[Records from a collection]
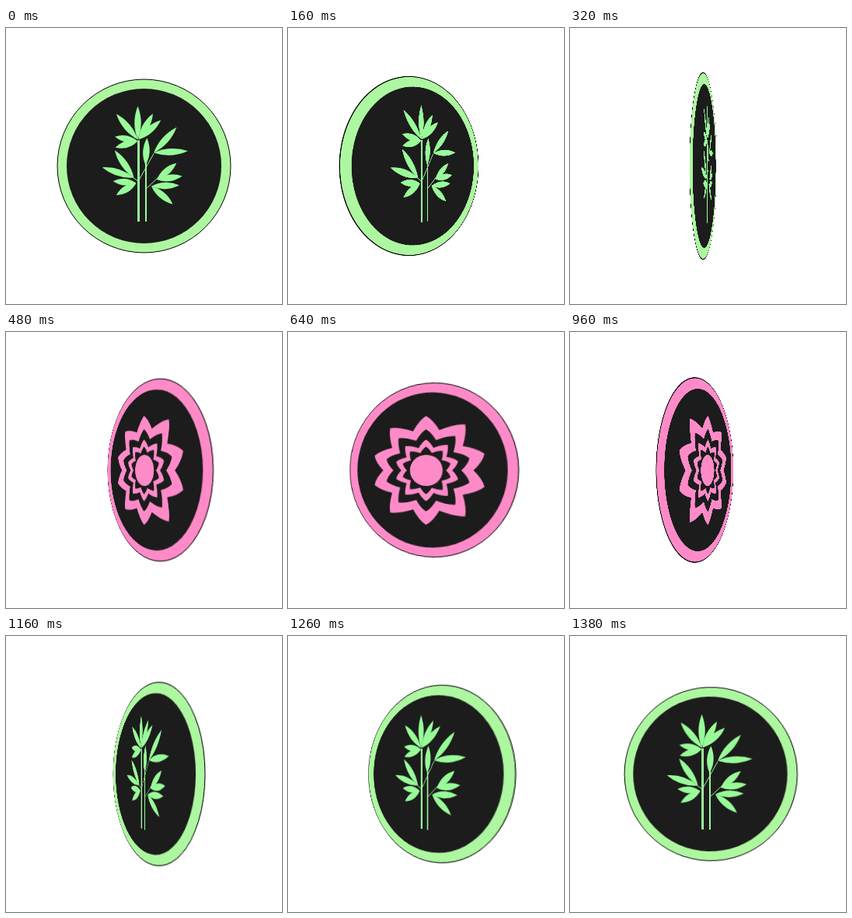
These frames come from a looping animation (355 by 355 pixels, 1.4 s). An HTML page:

```html
<!DOCTYPE html>
<html lang="en">
<head>
<meta charset="utf-8">
<title>Spinning coin</title>
<style>
  html, body { margin: 0; width: 100%; height: 100%; overflow: hidden; background: #fff; }
  main { position: absolute; inset: 0; overflow: hidden; }
  svg { position: absolute; left: 0; top: 0; width: 355px; height: 355px; backface-visibility: hidden; }
</style>
</head>
<body>
<main></main>
<script>
const LOOP = 1400, STEP = 20;
const DARK = "#1c1c1c", PINK = "#ff8ac8", LEAF = "#98fb98", RIM = "#adf7a0";

const coin = (rim, emblem) => `<svg viewBox="-177.5 -177.5 355 355">
  <circle r="111.5" fill="${rim}" stroke="#000"/>
  <circle r="99.5" fill="${DARK}"/>${emblem}</svg>`;

// A pointed leaf growing up from the origin
const leaf = (length, angle) =>
  `<path d="M0 0Q8.5 ${-length / 2} 0 ${-length}Q-8.5 ${-length / 2} 0 0" transform="rotate(${angle})"/>`;

const spray = (x, y, length, ...angles) =>
  `<g transform="translate(${x} ${y})">${angles.map(a => leaf(length, a)).join("")}</g>`;

function bamboo() {
  const leaves = [
    spray(-8, -34, 43, 0, -40), spray(-8, -32, 30, -79, -106), spray(-7, -34, 38, 29, 49),
    spray(2, -1, 35, 3), spray(12.5, -17, 44, 42, 87),
    spray(-13, 15, 43, -35, -72), spray(-10, 22, 30, -85, -121),
    spray(16.5, 17.5, 33, 50, 82), spray(9.5, 26, 36, 88, 130)
  ];
  return `<g fill="${LEAF}">${leaves.join("")}</g><g fill="none" stroke="${LEAF}">
    <path d="M-7-33V71.5" stroke-width="3"/><path d="M2.5-4V71.5" stroke-width="2"/>
    <path d="M-7 19L12.5-16M2 30L18 15M-15 14L-7 20"/></g>`;
}

// Tips and notches of one quadrant, mirrored into a closed ten-petal outline
function petalOutline() {
  const quarter = [[0, -70], [17.5, -51], [50, -56.5], [47, -30], [73, -20], [60, 0]];
  const flip = (points, sx, sy) => points.map(([x, y]) => [x * sx, y * sy]);
  const half = [...quarter, ...flip(quarter.slice(0, -1).reverse(), 1, -1)];
  const points = [...half, ...flip(half.slice(1, -1).reverse(), -1, 1)];
  const bulge = 1.07 / 2;
  return "M0-70" + points.map(([x, y], i) => {
    const [nx, ny] = points[(i + 1) % points.length];
    return `Q${(x + nx) * bulge} ${(y + ny) * bulge} ${nx} ${ny}`;
  }).join("") + "Z";
}

function flower() {
  const outline = petalOutline();
  const rings = [1, .755, .565, .435].map((scale, i) =>
    `<path d="${outline}" transform="scale(${scale})" fill="${i % 2 ? DARK : PINK}"/>`);
  return `<g transform="translate(0 .5)">${rings.join("")}<ellipse rx="21.8" ry="20" fill="${PINK}"/></g>`;
}

const stage = document.querySelector("main");
stage.innerHTML = coin(RIM, bamboo()) + coin(PINK, flower());
const [front, back] = stage.children;

function draw() {
  const time = Math.floor(performance.now() % LOOP / STEP) * STEP;
  const angle = 360 * time / LOOP;
  const turn = a => `perspective(300px) rotateY(${a}deg)`;
  front.style.transform = turn(angle);
  back.style.transform = turn(angle + 180);
  requestAnimationFrame(draw);
}
draw();
</script>
</body>
</html>
```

### Problem to work on
Using the records above, output an exact copy without any pictures.

### Answer box
These frames come from a looping animation (355 by 355 pixels, 1.4 s). An HTML page:

```html
<!DOCTYPE html>
<html lang="en">
<head>
<meta charset="utf-8">
<title>Spinning coin</title>
<style>
  html, body { margin: 0; width: 100%; height: 100%; overflow: hidden; background: #fff; }
  main { position: absolute; inset: 0; overflow: hidden; }
  svg { position: absolute; left: 0; top: 0; width: 355px; height: 355px; backface-visibility: hidden; }
</style>
</head>
<body>
<main></main>
<script>
const LOOP = 1400, STEP = 20;
const DARK = "#1c1c1c", PINK = "#ff8ac8", LEAF = "#98fb98", RIM = "#adf7a0";

const coin = (rim, emblem) => `<svg viewBox="-177.5 -177.5 355 355">
  <circle r="111.5" fill="${rim}" stroke="#000"/>
  <circle r="99.5" fill="${DARK}"/>${emblem}</svg>`;

// A pointed leaf growing up from the origin
const leaf = (length, angle) =>
  `<path d="M0 0Q8.5 ${-length / 2} 0 ${-length}Q-8.5 ${-length / 2} 0 0" transform="rotate(${angle})"/>`;

const spray = (x, y, length, ...angles) =>
  `<g transform="translate(${x} ${y})">${angles.map(a => leaf(length, a)).join("")}</g>`;

function bamboo() {
  const leaves = [
    spray(-8, -34, 43, 0, -40), spray(-8, -32, 30, -79, -106), spray(-7, -34, 38, 29, 49),
    spray(2, -1, 35, 3), spray(12.5, -17, 44, 42, 87),
    spray(-13, 15, 43, -35, -72), spray(-10, 22, 30, -85, -121),
    spray(16.5, 17.5, 33, 50, 82), spray(9.5, 26, 36, 88, 130)
  ];
  return `<g fill="${LEAF}">${leaves.join("")}</g><g fill="none" stroke="${LEAF}">
    <path d="M-7-33V71.5" stroke-width="3"/><path d="M2.5-4V71.5" stroke-width="2"/>
    <path d="M-7 19L12.5-16M2 30L18 15M-15 14L-7 20"/></g>`;
}

// Tips and notches of one quadrant, mirrored into a closed ten-petal outline
function petalOutline() {
  const quarter = [[0, -70], [17.5, -51], [50, -56.5], [47, -30], [73, -20], [60, 0]];
  const flip = (points, sx, sy) => points.map(([x, y]) => [x * sx, y * sy]);
  const half = [...quarter, ...flip(quarter.slice(0, -1).reverse(), 1, -1)];
  const points = [...half, ...flip(half.slice(1, -1).reverse(), -1, 1)];
  const bulge = 1.07 / 2;
  return "M0-70" + points.map(([x, y], i) => {
    const [nx, ny] = points[(i + 1) % points.length];
    return `Q${(x + nx) * bulge} ${(y + ny) * bulge} ${nx} ${ny}`;
  }).join("") + "Z";
}

function flower() {
  const outline = petalOutline();
  const rings = [1, .755, .565, .435].map((scale, i) =>
    `<path d="${outline}" transform="scale(${scale})" fill="${i % 2 ? DARK : PINK}"/>`);
  return `<g transform="translate(0 .5)">${rings.join("")}<ellipse rx="21.8" ry="20" fill="${PINK}"/></g>`;
}

const stage = document.querySelector("main");
stage.innerHTML = coin(RIM, bamboo()) + coin(PINK, flower());
const [front, back] = stage.children;

function draw() {
  const time = Math.floor(performance.now() % LOOP / STEP) * STEP;
  const angle = 360 * time / LOOP;
  const turn = a => `perspective(300px) rotateY(${a}deg)`;
  front.style.transform = turn(angle);
  back.style.transform = turn(angle + 180);
  requestAnimationFrame(draw);
}
draw();
</script>
</body>
</html>
```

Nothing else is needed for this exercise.